Born in El Paso, Texas, Pat Mora has spent the last three decades carving out a larger space for bilingual children’s literature in libraries across the U.S. On April 15, the bicultural poet, nonfiction writer, and children’s author will travel from her Santa Fe home to Santa Barbara City College, where she will give the May Hill Arbuthnot Honor Lecture. Since 1969, the national honor — a tribute to the eponymous children’s literature scholar — has been given each year by the Association for Library Service to Children to a pioneering youth lit advocate.
The Santa Barbara Independent spoke with Mora, a writer strongly rooted in her Mexican-American heritage, about her S.B. visit and “¡Alegria en los libros!” (or “Bookjoy”), a phrase she created to describe the wonder of reading. “The private pleasure of sitting down with a good book,” bookjoy is one of the ways for us all to expand our emotional knowledge, said Mora.

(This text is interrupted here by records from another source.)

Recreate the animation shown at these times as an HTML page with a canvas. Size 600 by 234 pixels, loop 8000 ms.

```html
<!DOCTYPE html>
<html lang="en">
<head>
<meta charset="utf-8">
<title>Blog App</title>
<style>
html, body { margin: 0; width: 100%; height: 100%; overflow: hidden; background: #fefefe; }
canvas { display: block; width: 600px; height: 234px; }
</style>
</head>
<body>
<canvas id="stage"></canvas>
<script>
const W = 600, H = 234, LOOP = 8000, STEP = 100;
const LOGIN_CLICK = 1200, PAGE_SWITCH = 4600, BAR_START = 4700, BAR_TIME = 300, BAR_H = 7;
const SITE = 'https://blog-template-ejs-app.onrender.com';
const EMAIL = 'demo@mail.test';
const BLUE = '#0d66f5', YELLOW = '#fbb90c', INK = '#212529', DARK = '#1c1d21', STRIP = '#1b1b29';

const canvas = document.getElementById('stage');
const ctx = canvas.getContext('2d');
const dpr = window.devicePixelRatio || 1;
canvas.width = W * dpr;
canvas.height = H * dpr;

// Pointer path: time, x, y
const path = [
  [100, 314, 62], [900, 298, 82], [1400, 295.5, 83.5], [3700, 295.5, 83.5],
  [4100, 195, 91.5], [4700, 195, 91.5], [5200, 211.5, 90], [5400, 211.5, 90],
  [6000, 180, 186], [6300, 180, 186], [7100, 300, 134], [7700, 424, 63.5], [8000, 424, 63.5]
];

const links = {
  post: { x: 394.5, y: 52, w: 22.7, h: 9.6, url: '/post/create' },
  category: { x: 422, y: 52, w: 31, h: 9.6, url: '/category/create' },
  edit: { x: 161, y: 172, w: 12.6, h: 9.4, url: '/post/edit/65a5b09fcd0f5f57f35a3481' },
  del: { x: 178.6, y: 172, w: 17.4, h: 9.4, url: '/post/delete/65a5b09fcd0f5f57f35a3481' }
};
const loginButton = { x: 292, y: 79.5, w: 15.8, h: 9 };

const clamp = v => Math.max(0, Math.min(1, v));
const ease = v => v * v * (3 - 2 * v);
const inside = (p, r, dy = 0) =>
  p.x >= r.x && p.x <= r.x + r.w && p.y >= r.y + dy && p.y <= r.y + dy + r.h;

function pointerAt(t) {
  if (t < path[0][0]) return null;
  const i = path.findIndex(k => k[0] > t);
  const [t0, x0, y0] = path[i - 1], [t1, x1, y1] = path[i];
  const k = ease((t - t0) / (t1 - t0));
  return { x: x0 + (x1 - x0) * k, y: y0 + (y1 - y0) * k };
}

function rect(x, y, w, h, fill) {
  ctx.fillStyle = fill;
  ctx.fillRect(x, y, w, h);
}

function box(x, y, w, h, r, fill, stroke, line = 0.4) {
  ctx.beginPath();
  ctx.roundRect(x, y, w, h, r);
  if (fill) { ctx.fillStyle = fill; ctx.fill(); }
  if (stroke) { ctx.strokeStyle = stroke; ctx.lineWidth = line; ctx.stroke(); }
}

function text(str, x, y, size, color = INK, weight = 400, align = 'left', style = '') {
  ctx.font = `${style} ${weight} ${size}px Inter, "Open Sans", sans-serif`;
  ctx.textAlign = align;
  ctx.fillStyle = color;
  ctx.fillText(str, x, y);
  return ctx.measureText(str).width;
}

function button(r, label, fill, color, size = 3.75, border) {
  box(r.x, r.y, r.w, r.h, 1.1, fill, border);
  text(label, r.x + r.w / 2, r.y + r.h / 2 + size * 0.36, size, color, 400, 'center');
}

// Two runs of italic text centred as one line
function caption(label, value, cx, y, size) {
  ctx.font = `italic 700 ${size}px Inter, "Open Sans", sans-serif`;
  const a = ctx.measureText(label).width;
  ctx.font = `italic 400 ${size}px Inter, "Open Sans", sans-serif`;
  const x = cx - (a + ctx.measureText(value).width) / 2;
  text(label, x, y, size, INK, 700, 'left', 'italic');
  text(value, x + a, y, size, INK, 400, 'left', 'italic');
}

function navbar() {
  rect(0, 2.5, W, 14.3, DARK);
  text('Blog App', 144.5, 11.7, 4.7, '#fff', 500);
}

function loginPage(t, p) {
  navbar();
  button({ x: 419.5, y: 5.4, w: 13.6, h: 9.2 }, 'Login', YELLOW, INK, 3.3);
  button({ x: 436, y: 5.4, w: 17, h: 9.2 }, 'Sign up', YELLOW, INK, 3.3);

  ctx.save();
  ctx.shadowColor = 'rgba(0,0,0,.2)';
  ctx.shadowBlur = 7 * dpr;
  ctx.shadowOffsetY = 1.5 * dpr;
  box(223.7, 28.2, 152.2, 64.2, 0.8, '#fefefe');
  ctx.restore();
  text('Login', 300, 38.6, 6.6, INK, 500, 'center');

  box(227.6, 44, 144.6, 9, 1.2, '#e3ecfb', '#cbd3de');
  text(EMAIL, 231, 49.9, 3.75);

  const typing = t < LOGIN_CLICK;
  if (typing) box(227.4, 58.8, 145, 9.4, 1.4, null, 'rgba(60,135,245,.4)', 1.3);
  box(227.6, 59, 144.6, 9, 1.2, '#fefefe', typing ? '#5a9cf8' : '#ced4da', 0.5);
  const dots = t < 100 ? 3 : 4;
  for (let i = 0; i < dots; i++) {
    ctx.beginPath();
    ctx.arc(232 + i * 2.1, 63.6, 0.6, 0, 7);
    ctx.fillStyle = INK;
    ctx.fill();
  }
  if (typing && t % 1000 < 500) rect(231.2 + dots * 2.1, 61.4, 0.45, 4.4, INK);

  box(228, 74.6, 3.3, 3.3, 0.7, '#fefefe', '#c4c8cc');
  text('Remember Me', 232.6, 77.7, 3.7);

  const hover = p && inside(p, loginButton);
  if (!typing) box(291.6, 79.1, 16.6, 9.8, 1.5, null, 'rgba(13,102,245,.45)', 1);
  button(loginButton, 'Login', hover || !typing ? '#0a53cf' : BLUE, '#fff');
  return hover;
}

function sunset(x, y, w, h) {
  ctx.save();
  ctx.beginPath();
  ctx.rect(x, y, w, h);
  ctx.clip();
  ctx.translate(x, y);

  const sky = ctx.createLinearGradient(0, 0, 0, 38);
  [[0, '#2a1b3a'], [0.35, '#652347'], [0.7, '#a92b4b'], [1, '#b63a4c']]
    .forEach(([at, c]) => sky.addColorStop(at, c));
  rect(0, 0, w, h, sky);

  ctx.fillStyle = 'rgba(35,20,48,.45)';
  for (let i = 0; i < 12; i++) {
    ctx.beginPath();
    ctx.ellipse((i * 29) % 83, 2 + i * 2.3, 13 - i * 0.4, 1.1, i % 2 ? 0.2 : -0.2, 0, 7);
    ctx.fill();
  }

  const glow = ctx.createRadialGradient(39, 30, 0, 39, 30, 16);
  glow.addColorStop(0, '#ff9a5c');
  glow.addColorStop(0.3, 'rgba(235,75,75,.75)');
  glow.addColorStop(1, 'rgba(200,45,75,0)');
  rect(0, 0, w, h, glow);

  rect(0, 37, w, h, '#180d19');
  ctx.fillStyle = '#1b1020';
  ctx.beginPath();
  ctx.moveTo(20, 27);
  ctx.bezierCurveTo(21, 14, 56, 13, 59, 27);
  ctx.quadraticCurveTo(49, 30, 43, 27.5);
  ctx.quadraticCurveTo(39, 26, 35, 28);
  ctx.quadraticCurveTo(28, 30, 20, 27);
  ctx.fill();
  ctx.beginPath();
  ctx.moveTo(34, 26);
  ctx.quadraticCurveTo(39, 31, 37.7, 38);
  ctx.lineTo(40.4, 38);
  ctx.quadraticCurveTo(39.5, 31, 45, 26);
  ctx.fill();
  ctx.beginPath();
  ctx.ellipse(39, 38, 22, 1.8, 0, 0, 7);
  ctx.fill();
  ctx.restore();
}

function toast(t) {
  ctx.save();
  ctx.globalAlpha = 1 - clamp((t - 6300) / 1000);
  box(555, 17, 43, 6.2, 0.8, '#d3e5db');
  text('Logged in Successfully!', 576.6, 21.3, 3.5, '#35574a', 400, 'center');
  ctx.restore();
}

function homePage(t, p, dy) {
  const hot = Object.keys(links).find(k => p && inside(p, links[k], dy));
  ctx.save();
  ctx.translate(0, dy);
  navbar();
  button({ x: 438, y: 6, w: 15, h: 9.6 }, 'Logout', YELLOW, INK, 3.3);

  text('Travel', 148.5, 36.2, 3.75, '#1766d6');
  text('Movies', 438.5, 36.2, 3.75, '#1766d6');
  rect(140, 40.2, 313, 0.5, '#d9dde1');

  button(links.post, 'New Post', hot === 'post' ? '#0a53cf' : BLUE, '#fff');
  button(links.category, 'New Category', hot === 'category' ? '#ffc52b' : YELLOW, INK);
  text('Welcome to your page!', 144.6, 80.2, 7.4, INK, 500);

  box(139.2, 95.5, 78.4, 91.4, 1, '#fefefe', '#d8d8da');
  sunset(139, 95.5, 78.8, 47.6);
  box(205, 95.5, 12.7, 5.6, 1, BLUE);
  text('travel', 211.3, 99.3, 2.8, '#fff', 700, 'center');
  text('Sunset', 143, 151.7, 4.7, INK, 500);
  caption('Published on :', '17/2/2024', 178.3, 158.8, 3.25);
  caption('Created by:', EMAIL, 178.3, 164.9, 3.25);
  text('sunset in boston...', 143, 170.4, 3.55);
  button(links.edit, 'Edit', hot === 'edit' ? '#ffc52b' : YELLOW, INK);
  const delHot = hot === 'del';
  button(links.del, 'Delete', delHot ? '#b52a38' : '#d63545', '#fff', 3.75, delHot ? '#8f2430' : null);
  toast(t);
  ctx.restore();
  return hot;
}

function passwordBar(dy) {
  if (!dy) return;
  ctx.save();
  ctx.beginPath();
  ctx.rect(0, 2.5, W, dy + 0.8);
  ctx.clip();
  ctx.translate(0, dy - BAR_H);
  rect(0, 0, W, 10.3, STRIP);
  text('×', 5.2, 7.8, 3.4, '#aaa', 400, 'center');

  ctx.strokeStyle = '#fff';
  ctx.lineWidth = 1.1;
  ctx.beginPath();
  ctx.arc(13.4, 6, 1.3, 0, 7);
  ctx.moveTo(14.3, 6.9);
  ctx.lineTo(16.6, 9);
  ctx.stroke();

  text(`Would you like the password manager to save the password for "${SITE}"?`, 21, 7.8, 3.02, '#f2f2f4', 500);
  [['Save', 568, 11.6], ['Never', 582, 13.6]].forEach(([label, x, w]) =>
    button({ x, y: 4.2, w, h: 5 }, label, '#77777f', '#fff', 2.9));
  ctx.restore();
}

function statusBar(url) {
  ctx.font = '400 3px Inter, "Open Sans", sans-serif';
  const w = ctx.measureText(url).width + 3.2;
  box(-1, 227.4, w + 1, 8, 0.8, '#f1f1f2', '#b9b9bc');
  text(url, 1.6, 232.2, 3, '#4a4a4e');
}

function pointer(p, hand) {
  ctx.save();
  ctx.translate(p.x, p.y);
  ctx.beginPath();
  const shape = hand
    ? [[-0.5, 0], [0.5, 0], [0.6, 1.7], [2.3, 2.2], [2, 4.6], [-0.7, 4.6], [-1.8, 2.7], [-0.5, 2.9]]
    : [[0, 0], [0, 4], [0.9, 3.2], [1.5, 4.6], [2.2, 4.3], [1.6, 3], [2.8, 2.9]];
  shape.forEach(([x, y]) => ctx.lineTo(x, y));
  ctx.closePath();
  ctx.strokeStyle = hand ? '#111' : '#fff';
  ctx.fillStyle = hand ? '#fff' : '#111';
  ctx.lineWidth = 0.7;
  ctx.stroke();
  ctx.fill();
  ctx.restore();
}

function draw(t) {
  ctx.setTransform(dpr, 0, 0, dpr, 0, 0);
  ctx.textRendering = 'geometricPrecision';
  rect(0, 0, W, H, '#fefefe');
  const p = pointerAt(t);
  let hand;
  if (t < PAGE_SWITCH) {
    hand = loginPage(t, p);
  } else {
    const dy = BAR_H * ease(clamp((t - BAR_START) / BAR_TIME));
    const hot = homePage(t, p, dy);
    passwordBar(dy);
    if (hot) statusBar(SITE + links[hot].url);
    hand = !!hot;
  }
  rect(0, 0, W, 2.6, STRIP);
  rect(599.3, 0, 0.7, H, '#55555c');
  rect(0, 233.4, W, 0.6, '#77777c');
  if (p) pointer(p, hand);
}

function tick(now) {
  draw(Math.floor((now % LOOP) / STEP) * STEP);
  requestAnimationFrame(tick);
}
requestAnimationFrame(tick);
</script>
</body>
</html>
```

The ability to escape into another’s perspective through reading is key to Día de los Niños, Día de los Libros (Children’s Day, Book Day), an April 30 holiday Mora founded 20 years ago to encourage year-round reading in diverse families. On April 16, she’ll celebrate early with kids’ storytime in Spanish and English at the Central Library, where she also hopes to meet parents. “[We] need to honor home languages and the power of [parents’] experiences,” because, she says, they know a lot. “It doesn’t matter what the home language is.”
“I think we need to realize as professionals that we need to try to engage all families as partners,” said Mora of educators’ occasional struggle to promote literacy. She worked as a middle and high school teacher, a university administrator, and a museum director before focusing on her writing. Mora says the way to get kids reading is to “coach parents,” “to teach the importance of chatting with kids, the importance of going to the library if you can’t purchase books.”
Growing up a voracious reader in a bilingual home, Mora saw the disparity between her own face and the faces of her literary heroes. Her first published children’s book, Tómas and the Library Lady, follows the life of a child whose horizons widen when he discovers the library. “The books we see in bookstores are often chosen and published with a specific kind of reading market in mind,” she says, one which she is working to expand with her growing list of children’s book titles.
The May Arbuthnot Honor Lecture takes place Friday, April 15, 7-8:30 p.m. at SBCC’s Garvin Theater. Reserve free tickets online at ala.org/alsc/2016-arbuthnot-lecture.